**Problem:**
This exercise requires every record to be repeated exactly.

[Records from a data source]
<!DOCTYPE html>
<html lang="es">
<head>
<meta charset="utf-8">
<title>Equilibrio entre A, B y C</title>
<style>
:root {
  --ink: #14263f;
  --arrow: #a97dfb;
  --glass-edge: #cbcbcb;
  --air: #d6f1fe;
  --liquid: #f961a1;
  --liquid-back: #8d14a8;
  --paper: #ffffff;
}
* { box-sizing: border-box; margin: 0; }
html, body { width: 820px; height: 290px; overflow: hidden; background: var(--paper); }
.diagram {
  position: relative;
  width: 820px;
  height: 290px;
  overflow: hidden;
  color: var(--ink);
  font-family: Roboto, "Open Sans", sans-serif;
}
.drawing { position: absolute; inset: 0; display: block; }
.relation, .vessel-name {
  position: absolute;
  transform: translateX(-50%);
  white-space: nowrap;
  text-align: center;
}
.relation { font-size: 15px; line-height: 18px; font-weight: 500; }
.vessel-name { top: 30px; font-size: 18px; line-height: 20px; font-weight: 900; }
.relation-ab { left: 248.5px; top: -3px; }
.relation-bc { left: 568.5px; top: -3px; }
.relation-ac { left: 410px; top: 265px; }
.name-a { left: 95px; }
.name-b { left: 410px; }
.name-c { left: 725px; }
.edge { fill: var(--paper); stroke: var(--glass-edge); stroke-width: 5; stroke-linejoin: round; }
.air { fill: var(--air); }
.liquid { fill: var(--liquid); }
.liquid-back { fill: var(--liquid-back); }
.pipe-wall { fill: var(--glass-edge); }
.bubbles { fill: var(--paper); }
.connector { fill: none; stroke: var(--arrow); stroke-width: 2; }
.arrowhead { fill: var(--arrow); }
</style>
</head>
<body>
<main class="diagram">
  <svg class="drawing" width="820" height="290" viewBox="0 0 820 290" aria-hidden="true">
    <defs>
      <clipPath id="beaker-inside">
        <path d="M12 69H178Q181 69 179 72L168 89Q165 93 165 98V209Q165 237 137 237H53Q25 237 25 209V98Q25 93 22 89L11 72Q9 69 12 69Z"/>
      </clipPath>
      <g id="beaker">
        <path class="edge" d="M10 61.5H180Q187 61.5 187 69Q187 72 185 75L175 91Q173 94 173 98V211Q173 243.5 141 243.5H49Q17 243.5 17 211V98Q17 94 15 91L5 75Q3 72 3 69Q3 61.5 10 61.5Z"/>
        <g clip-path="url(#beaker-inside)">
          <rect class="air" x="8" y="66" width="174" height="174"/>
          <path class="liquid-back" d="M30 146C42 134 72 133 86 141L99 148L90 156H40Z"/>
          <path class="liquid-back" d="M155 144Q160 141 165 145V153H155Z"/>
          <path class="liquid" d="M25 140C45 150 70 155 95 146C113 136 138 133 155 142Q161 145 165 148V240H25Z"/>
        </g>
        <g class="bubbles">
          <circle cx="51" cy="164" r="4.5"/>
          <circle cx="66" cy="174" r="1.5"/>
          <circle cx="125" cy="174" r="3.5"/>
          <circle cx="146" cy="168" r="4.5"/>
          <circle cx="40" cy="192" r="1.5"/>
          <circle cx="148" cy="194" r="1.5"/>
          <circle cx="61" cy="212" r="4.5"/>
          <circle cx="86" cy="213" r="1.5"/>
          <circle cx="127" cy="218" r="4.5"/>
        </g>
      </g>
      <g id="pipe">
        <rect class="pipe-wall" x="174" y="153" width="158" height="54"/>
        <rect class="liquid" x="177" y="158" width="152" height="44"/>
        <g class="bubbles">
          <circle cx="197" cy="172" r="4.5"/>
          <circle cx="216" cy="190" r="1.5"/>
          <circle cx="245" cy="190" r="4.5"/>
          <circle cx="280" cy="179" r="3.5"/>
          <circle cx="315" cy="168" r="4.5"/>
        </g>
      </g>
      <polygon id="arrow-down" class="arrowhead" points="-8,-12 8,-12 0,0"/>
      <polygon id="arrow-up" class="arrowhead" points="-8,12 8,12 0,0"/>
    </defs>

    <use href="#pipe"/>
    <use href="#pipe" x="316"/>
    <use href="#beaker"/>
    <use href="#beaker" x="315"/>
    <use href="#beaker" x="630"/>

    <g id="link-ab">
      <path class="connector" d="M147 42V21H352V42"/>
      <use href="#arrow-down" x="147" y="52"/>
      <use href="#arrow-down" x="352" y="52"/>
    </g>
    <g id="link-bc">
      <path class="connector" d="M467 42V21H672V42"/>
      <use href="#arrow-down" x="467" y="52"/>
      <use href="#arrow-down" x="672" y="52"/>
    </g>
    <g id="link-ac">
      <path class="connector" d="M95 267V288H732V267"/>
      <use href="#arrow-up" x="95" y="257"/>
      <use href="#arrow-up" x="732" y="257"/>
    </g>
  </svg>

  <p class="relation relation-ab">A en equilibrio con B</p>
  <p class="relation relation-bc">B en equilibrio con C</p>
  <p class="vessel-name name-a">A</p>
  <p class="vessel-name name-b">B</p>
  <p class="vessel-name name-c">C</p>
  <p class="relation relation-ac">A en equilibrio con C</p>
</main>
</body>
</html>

**Completed exercise:**
<!DOCTYPE html>
<html lang="es">
<head>
<meta charset="utf-8">
<title>Equilibrio entre A, B y C</title>
<style>
:root {
  --ink: #14263f;
  --arrow: #a97dfb;
  --glass-edge: #cbcbcb;
  --air: #d6f1fe;
  --liquid: #f961a1;
  --liquid-back: #8d14a8;
  --paper: #ffffff;
}
* { box-sizing: border-box; margin: 0; }
html, body { width: 820px; height: 290px; overflow: hidden; background: var(--paper); }
.diagram {
  position: relative;
  width: 820px;
  height: 290px;
  overflow: hidden;
  color: var(--ink);
  font-family: Roboto, "Open Sans", sans-serif;
}
.drawing { position: absolute; inset: 0; display: block; }
.relation, .vessel-name {
  position: absolute;
  transform: translateX(-50%);
  white-space: nowrap;
  text-align: center;
}
.relation { font-size: 15px; line-height: 18px; font-weight: 500; }
.vessel-name { top: 30px; font-size: 18px; line-height: 20px; font-weight: 900; }
.relation-ab { left: 248.5px; top: -3px; }
.relation-bc { left: 568.5px; top: -3px; }
.relation-ac { left: 410px; top: 265px; }
.name-a { left: 95px; }
.name-b { left: 410px; }
.name-c { left: 725px; }
.edge { fill: var(--paper); stroke: var(--glass-edge); stroke-width: 5; stroke-linejoin: round; }
.air { fill: var(--air); }
.liquid { fill: var(--liquid); }
.liquid-back { fill: var(--liquid-back); }
.pipe-wall { fill: var(--glass-edge); }
.bubbles { fill: var(--paper); }
.connector { fill: none; stroke: var(--arrow); stroke-width: 2; }
.arrowhead { fill: var(--arrow); }
</style>
</head>
<body>
<main class="diagram">
  <svg class="drawing" width="820" height="290" viewBox="0 0 820 290" aria-hidden="true">
    <defs>
      <clipPath id="beaker-inside">
        <path d="M12 69H178Q181 69 179 72L168 89Q165 93 165 98V209Q165 237 137 237H53Q25 237 25 209V98Q25 93 22 89L11 72Q9 69 12 69Z"/>
      </clipPath>
      <g id="beaker">
        <path class="edge" d="M10 61.5H180Q187 61.5 187 69Q187 72 185 75L175 91Q173 94 173 98V211Q173 243.5 141 243.5H49Q17 243.5 17 211V98Q17 94 15 91L5 75Q3 72 3 69Q3 61.5 10 61.5Z"/>
        <g clip-path="url(#beaker-inside)">
          <rect class="air" x="8" y="66" width="174" height="174"/>
          <path class="liquid-back" d="M30 146C42 134 72 133 86 141L99 148L90 156H40Z"/>
          <path class="liquid-back" d="M155 144Q160 141 165 145V153H155Z"/>
          <path class="liquid" d="M25 140C45 150 70 155 95 146C113 136 138 133 155 142Q161 145 165 148V240H25Z"/>
        </g>
        <g class="bubbles">
          <circle cx="51" cy="164" r="4.5"/>
          <circle cx="66" cy="174" r="1.5"/>
          <circle cx="125" cy="174" r="3.5"/>
          <circle cx="146" cy="168" r="4.5"/>
          <circle cx="40" cy="192" r="1.5"/>
          <circle cx="148" cy="194" r="1.5"/>
          <circle cx="61" cy="212" r="4.5"/>
          <circle cx="86" cy="213" r="1.5"/>
          <circle cx="127" cy="218" r="4.5"/>
        </g>
      </g>
      <g id="pipe">
        <rect class="pipe-wall" x="174" y="153" width="158" height="54"/>
        <rect class="liquid" x="177" y="158" width="152" height="44"/>
        <g class="bubbles">
          <circle cx="197" cy="172" r="4.5"/>
          <circle cx="216" cy="190" r="1.5"/>
          <circle cx="245" cy="190" r="4.5"/>
          <circle cx="280" cy="179" r="3.5"/>
          <circle cx="315" cy="168" r="4.5"/>
        </g>
      </g>
      <polygon id="arrow-down" class="arrowhead" points="-8,-12 8,-12 0,0"/>
      <polygon id="arrow-up" class="arrowhead" points="-8,12 8,12 0,0"/>
    </defs>

    <use href="#pipe"/>
    <use href="#pipe" x="316"/>
    <use href="#beaker"/>
    <use href="#beaker" x="315"/>
    <use href="#beaker" x="630"/>

    <g id="link-ab">
      <path class="connector" d="M147 42V21H352V42"/>
      <use href="#arrow-down" x="147" y="52"/>
      <use href="#arrow-down" x="352" y="52"/>
    </g>
    <g id="link-bc">
      <path class="connector" d="M467 42V21H672V42"/>
      <use href="#arrow-down" x="467" y="52"/>
      <use href="#arrow-down" x="672" y="52"/>
    </g>
    <g id="link-ac">
      <path class="connector" d="M95 267V288H732V267"/>
      <use href="#arrow-up" x="95" y="257"/>
      <use href="#arrow-up" x="732" y="257"/>
    </g>
  </svg>

  <p class="relation relation-ab">A en equilibrio con B</p>
  <p class="relation relation-bc">B en equilibrio con C</p>
  <p class="vessel-name name-a">A</p>
  <p class="vessel-name name-b">B</p>
  <p class="vessel-name name-c">C</p>
  <p class="relation relation-ac">A en equilibrio con C</p>
</main>
</body>
</html>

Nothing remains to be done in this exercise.